- _Work task_: All that is needed is each line of the entries holding the word "with", copied as it stands.

- _Dataset items_:
************
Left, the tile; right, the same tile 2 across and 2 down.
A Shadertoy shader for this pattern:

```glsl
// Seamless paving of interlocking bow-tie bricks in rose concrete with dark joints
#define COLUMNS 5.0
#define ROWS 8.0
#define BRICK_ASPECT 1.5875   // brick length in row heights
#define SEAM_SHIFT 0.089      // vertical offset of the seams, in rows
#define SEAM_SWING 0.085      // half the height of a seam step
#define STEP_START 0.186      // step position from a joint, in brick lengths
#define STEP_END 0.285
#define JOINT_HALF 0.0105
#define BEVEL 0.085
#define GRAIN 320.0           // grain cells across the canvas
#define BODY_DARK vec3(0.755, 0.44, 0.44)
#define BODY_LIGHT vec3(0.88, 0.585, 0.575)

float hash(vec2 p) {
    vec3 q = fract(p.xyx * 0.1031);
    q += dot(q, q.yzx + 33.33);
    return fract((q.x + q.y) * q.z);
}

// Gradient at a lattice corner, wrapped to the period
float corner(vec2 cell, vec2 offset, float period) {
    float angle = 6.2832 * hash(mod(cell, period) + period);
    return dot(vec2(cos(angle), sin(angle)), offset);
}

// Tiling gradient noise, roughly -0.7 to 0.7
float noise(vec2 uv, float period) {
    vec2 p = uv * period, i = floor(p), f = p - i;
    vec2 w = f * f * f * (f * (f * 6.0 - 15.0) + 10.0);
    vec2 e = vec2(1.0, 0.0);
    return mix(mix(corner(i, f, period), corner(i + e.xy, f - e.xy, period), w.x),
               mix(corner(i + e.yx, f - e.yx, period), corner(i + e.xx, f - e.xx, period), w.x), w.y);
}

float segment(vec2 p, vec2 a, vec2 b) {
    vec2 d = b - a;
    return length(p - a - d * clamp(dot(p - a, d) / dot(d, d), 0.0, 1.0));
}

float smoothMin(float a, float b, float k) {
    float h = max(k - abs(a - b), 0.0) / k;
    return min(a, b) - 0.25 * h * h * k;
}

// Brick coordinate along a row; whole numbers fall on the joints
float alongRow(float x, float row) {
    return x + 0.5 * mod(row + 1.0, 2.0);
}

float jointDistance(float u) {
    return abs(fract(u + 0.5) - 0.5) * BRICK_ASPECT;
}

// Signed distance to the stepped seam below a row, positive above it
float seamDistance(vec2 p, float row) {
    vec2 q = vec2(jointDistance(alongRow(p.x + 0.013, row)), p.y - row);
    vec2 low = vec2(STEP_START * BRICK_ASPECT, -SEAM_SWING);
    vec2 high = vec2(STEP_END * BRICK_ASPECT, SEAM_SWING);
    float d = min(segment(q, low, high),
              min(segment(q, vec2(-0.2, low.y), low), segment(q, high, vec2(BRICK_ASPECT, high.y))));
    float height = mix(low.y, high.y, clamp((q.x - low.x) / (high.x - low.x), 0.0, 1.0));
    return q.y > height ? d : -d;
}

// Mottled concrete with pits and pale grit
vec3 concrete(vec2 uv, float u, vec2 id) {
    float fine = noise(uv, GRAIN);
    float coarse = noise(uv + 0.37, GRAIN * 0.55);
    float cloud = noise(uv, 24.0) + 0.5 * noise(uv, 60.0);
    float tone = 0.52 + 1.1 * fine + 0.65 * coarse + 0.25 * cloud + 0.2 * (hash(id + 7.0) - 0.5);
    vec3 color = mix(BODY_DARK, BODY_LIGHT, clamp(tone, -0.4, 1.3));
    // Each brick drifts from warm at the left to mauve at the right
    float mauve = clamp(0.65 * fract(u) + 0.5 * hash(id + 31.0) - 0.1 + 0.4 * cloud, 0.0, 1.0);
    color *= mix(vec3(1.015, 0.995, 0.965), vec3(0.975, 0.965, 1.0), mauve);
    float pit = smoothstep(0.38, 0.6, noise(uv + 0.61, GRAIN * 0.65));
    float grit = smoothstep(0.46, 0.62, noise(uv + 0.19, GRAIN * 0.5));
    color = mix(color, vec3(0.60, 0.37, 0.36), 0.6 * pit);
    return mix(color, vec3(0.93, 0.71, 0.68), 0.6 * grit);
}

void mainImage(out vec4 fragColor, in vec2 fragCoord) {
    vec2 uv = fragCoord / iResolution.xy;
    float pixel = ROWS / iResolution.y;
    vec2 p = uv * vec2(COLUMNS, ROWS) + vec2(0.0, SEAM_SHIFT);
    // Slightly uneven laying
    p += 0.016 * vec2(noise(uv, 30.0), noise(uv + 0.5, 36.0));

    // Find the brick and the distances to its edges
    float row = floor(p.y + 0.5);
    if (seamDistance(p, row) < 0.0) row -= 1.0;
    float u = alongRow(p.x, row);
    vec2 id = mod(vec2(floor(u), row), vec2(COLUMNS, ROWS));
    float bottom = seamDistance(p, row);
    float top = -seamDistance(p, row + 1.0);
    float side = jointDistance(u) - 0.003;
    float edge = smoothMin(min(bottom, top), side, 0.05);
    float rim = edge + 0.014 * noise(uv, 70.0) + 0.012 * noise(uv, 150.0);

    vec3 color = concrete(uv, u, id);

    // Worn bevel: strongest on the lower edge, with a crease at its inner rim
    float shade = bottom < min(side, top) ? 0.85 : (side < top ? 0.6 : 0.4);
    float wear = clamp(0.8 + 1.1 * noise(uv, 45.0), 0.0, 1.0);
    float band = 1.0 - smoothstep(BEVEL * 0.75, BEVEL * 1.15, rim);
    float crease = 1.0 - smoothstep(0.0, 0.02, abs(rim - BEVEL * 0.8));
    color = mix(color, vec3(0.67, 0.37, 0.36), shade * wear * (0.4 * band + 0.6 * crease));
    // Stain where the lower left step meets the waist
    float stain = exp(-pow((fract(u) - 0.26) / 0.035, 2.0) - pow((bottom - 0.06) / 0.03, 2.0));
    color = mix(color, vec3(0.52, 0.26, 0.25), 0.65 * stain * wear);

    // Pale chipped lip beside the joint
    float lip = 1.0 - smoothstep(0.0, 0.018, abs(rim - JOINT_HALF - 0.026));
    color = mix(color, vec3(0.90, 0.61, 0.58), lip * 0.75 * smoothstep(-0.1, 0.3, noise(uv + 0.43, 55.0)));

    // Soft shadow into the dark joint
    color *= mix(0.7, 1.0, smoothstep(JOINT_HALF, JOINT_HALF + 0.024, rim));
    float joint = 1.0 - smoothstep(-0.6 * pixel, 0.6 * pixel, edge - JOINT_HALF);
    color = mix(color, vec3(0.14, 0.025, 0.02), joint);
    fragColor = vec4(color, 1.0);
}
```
************
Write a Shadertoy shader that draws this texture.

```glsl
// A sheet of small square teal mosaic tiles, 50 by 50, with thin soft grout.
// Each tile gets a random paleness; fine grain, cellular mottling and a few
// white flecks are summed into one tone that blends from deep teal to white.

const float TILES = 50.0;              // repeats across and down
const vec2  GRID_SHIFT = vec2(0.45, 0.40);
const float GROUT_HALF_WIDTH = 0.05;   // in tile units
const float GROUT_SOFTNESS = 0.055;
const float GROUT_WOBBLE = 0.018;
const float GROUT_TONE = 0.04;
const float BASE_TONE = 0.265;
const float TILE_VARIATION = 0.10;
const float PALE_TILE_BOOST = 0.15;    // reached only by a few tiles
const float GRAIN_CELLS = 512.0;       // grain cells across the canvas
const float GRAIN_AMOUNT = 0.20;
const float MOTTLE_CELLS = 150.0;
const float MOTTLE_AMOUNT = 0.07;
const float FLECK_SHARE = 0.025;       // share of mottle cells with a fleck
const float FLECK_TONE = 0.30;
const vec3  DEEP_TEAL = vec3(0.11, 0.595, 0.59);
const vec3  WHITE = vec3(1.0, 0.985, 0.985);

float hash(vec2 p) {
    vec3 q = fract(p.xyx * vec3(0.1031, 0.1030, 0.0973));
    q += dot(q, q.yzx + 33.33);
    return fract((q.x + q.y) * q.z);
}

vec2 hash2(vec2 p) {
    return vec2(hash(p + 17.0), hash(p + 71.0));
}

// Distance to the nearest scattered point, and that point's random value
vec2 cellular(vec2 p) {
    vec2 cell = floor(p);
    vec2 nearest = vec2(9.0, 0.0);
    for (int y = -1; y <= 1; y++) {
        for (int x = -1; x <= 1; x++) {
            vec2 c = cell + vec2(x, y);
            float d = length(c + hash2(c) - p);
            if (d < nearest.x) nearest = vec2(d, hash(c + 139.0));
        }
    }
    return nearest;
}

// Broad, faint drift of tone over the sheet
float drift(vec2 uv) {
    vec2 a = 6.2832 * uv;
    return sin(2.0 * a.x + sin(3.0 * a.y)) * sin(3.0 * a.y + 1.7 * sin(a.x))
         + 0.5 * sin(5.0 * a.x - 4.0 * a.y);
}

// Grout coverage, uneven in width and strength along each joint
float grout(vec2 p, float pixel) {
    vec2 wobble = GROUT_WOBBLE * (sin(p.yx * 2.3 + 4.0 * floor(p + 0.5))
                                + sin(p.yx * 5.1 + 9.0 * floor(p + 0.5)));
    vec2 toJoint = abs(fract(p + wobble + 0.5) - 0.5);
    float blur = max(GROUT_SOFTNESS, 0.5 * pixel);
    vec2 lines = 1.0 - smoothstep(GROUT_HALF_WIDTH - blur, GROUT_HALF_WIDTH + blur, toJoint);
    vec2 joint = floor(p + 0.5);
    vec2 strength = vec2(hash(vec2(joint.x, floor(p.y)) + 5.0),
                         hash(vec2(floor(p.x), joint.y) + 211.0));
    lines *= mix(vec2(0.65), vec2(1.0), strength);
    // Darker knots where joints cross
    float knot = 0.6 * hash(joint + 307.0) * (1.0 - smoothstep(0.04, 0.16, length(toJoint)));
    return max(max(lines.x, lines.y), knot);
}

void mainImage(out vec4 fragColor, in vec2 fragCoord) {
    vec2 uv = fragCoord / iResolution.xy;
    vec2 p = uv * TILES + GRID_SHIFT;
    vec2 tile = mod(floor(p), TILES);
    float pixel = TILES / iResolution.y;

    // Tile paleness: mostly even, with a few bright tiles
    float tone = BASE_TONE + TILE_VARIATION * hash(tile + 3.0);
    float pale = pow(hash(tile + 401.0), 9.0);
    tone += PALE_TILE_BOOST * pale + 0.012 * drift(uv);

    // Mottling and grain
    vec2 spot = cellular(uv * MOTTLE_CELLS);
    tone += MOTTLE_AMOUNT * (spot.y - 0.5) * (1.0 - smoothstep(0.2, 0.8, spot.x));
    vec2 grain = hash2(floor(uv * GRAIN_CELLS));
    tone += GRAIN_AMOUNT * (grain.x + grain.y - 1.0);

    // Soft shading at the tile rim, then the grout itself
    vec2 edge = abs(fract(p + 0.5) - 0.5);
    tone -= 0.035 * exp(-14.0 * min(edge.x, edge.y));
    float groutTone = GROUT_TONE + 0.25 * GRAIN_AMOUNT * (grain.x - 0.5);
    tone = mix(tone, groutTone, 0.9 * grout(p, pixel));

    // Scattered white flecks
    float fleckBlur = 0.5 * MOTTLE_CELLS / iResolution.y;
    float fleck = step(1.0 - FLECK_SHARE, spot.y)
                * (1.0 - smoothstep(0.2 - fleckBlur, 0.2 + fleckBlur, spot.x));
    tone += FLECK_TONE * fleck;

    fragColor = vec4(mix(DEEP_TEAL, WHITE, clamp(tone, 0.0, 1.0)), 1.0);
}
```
************
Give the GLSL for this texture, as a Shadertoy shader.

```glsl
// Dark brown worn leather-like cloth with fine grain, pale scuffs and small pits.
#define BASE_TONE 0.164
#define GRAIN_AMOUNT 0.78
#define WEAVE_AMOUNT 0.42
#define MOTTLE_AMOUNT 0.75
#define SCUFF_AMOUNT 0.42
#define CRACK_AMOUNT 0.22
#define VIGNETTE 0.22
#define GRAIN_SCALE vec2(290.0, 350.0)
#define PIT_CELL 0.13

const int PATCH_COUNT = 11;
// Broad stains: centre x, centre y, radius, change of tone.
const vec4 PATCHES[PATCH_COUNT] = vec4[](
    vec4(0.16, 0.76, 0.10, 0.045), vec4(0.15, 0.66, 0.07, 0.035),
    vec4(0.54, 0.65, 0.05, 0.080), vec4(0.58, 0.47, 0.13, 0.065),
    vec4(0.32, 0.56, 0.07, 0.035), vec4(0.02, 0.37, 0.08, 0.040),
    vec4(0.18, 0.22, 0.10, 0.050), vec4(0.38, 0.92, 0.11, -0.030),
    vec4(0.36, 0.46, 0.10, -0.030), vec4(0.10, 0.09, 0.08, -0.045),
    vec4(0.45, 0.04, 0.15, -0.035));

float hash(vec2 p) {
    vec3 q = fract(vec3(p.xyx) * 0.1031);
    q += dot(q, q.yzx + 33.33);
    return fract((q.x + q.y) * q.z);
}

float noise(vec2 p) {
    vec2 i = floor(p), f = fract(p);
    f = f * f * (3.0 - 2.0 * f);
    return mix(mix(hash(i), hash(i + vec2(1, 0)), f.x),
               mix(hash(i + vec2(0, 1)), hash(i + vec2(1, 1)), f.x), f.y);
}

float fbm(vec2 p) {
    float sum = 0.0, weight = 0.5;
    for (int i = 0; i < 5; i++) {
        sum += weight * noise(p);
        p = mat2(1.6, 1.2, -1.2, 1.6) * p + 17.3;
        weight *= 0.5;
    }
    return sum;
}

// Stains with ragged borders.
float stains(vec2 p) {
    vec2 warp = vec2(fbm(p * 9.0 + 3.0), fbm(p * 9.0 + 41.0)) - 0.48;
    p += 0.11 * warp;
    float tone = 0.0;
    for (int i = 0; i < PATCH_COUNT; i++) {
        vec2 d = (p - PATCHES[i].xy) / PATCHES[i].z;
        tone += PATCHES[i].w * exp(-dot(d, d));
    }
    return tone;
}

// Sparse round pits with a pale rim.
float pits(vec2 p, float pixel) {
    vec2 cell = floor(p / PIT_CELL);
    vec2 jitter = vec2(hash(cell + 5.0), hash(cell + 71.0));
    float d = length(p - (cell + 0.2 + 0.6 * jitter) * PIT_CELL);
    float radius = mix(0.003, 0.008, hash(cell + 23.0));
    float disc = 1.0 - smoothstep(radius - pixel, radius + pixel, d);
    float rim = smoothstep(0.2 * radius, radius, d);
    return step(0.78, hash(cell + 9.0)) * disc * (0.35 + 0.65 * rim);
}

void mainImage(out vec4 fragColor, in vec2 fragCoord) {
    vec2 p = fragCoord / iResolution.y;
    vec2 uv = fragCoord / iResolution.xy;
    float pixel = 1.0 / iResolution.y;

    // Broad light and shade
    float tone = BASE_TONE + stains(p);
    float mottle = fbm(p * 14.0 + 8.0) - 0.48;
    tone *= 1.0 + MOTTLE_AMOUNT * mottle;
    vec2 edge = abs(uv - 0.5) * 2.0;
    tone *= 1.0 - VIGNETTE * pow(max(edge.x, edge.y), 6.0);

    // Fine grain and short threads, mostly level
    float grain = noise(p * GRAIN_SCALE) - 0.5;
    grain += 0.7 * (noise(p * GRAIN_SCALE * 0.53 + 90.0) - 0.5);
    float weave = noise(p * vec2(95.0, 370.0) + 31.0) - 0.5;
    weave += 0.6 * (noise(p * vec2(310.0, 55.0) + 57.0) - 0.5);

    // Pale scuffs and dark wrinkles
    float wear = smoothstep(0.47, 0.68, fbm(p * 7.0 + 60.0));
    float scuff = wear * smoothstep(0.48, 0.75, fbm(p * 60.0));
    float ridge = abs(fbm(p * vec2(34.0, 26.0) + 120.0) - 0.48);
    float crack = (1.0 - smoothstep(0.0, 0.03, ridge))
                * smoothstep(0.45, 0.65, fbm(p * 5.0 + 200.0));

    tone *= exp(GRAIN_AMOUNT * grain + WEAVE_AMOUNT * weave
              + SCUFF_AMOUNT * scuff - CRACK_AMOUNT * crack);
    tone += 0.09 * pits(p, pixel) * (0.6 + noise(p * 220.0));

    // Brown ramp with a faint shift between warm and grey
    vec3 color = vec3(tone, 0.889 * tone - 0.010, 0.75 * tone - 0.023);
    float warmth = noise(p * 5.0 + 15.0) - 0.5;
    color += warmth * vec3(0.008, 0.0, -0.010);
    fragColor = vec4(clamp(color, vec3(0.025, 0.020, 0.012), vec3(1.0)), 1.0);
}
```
************
- _Response to this task_:
// Seamless paving of interlocking bow-tie bricks in rose concrete with dark joints
// Mottled concrete with pits and pale grit
    // Worn bevel: strongest on the lower edge, with a crease at its inner rim
// A sheet of small square teal mosaic tiles, 50 by 50, with thin soft grout.
const float FLECK_SHARE = 0.025;       // share of mottle cells with a fleck
    // Tile paleness: mostly even, with a few bright tiles
// Dark brown worn leather-like cloth with fine grain, pale scuffs and small pits.
// Stains with ragged borders.
// Sparse round pits with a pale rim.
    // Brown ramp with a faint shift between warm and grey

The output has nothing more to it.